From the entries, copy each line that includes "setAttribute".

(Records from a data source)
======

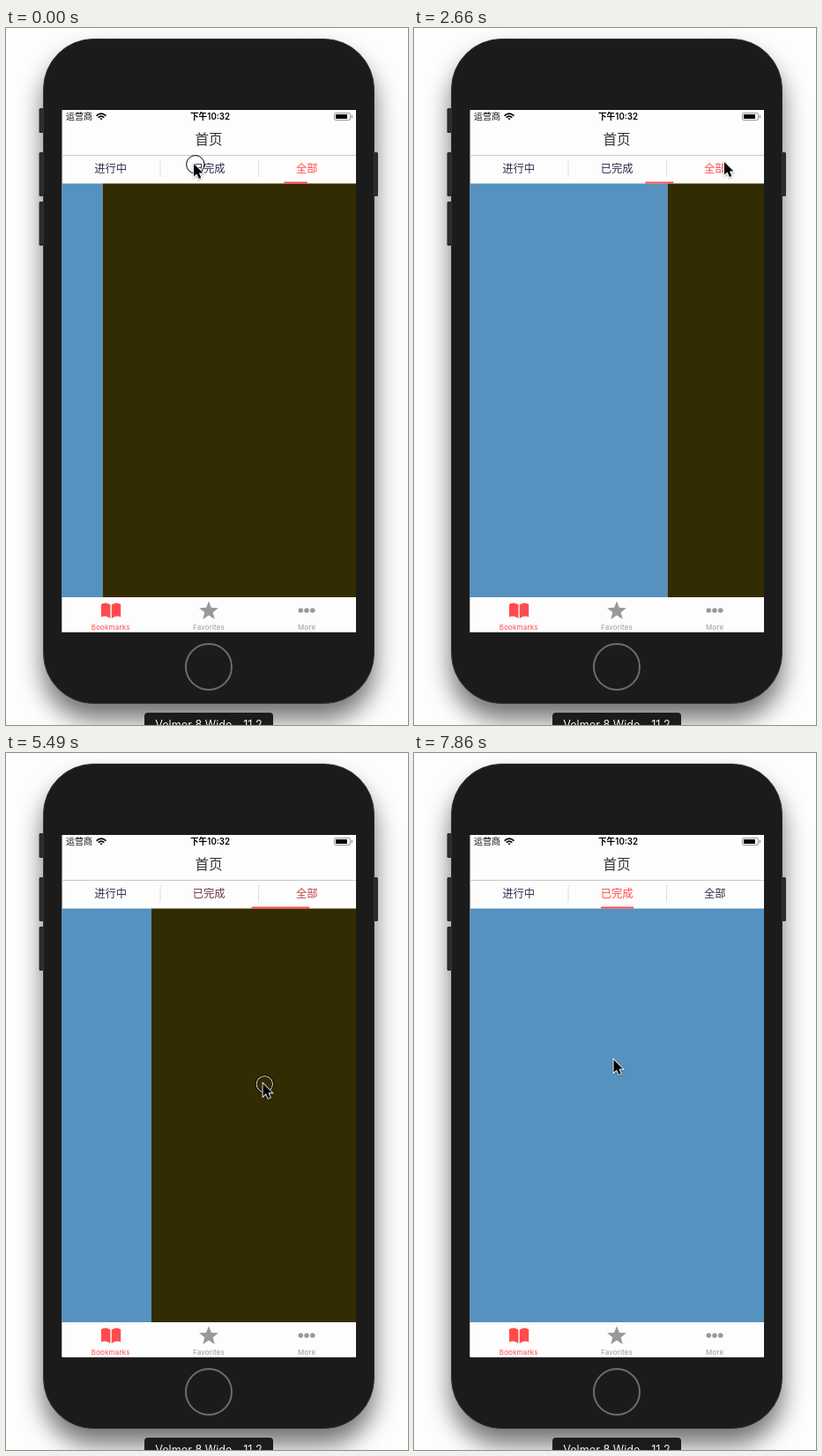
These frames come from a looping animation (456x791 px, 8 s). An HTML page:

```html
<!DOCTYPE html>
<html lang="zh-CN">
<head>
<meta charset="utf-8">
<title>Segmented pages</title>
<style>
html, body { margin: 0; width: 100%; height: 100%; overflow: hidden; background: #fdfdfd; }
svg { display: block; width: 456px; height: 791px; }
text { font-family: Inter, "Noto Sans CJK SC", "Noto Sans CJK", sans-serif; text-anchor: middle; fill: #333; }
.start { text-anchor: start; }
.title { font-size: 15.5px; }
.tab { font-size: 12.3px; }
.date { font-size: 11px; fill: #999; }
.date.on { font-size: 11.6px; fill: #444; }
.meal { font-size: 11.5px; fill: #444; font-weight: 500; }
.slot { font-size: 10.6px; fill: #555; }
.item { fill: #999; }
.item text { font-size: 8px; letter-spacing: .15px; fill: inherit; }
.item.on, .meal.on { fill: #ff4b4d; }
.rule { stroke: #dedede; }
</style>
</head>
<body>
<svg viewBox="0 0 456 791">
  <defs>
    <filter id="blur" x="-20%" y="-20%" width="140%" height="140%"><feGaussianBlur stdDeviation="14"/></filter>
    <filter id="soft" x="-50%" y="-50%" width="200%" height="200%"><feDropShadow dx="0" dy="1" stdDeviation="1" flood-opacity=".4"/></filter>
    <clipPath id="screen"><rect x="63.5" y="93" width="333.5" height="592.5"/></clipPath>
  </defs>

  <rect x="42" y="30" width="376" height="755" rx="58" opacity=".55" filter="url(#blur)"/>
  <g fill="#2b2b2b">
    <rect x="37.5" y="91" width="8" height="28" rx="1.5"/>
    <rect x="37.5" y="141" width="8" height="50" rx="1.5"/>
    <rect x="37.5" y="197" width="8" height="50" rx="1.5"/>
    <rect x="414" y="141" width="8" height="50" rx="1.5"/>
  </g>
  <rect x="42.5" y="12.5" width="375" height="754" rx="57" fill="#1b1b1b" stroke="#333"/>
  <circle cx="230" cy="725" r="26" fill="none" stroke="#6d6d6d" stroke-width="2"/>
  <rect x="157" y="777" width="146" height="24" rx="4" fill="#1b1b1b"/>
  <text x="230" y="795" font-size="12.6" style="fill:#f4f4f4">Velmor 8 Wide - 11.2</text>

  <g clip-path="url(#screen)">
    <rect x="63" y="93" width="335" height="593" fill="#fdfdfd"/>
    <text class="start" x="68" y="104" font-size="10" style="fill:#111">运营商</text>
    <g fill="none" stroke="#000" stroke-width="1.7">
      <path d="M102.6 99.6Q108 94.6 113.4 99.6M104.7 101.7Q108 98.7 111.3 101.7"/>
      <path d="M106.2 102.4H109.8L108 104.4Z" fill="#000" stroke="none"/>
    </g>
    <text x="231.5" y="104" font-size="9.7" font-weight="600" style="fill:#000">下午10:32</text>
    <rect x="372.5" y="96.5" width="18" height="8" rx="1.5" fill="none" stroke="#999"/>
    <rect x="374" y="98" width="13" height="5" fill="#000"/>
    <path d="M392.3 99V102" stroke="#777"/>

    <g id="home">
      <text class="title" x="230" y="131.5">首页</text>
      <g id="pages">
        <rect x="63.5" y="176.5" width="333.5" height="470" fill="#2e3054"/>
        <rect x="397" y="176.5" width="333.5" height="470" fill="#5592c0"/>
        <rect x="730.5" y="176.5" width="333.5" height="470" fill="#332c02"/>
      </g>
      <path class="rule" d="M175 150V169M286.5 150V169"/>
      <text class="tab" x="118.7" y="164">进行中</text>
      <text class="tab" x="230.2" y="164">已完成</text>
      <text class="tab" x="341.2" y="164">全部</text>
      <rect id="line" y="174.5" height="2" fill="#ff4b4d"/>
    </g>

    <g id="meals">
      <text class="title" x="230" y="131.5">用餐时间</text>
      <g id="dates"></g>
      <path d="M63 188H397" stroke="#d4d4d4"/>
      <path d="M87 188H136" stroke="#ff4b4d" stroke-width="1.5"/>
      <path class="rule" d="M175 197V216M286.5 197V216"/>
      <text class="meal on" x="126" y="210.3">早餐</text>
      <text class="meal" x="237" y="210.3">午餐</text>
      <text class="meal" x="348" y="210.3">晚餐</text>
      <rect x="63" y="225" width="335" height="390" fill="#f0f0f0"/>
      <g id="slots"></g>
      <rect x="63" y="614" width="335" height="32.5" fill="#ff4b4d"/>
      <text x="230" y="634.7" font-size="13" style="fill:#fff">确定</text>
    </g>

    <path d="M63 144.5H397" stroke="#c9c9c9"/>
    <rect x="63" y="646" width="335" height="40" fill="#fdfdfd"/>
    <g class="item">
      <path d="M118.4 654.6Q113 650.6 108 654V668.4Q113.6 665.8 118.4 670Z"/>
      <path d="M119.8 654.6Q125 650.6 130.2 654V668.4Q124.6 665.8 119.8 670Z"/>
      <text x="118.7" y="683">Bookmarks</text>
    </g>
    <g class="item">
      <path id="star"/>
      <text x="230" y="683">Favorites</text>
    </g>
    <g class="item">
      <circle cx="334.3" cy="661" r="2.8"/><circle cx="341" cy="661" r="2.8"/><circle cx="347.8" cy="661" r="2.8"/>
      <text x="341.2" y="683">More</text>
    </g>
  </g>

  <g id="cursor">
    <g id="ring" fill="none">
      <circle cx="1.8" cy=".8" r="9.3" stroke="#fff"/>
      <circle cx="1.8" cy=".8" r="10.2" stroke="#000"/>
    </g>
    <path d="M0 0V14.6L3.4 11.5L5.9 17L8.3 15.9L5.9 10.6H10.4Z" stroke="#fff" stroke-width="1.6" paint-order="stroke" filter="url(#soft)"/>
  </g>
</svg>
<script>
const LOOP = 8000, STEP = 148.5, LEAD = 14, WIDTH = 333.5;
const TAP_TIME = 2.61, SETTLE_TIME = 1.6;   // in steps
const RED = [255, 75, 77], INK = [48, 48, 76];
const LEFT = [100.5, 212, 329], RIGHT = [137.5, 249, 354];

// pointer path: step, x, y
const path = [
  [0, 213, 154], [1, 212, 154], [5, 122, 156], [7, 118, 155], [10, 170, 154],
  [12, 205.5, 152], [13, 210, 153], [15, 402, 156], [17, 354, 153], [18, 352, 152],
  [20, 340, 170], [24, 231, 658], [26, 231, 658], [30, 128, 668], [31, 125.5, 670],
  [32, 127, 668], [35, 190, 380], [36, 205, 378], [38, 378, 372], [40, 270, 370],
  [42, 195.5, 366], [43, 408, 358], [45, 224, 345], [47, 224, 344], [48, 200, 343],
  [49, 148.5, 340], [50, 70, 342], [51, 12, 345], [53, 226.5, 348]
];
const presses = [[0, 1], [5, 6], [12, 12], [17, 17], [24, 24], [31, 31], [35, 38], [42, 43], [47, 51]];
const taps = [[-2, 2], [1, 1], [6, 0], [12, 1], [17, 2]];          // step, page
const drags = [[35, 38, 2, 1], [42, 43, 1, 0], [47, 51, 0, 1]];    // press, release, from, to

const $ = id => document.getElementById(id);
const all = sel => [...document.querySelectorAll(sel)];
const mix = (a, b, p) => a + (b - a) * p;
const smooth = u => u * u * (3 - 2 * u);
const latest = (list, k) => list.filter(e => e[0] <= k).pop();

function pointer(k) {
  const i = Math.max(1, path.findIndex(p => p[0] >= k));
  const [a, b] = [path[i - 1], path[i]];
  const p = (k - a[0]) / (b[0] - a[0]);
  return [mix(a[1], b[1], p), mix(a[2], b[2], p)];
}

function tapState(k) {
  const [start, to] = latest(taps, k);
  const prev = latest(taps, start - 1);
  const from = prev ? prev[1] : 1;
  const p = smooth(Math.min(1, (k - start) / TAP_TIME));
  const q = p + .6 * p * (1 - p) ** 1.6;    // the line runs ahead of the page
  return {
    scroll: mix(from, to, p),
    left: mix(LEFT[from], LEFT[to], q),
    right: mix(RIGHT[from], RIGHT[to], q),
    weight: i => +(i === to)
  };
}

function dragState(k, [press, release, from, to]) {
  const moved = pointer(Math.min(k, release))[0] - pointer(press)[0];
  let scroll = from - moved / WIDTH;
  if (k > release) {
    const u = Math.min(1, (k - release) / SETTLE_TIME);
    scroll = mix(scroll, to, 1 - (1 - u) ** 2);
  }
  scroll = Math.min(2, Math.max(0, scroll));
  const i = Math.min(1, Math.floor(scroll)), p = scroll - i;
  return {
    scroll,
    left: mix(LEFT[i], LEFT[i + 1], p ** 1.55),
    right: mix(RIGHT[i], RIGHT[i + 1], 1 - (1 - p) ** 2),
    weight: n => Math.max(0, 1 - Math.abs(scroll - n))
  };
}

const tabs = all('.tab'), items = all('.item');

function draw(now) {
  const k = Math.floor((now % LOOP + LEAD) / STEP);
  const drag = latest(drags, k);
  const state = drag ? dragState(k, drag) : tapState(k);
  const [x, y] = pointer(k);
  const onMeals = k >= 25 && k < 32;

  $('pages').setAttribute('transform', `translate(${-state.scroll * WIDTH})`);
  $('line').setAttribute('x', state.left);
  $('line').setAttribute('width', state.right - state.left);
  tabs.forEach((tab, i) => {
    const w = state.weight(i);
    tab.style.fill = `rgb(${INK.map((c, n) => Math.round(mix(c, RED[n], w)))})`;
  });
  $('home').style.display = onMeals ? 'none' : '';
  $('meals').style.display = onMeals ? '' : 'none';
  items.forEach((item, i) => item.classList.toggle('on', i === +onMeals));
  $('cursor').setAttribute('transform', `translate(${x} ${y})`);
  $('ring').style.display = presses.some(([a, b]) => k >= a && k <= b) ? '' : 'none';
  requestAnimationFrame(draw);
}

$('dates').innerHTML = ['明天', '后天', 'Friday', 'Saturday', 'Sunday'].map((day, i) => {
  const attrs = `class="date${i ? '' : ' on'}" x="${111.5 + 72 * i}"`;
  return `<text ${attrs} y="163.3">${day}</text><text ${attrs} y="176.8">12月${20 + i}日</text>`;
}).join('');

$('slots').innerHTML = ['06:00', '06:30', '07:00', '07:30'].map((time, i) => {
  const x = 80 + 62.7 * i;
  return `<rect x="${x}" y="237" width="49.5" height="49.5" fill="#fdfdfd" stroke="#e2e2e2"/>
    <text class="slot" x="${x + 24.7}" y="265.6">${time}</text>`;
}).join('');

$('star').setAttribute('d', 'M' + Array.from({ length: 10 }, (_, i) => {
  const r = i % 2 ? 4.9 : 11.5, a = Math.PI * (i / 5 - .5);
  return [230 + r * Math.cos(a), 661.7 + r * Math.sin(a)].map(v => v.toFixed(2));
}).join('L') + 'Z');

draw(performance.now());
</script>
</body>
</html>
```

======

Task output —
  $('pages').setAttribute('transform', `translate(${-state.scroll * WIDTH})`);
  $('line').setAttribute('x', state.left);
  $('line').setAttribute('width', state.right - state.left);
  $('cursor').setAttribute('transform', `translate(${x} ${y})`);
$('star').setAttribute('d', 'M' + Array.from({ length: 10 }, (_, i) => {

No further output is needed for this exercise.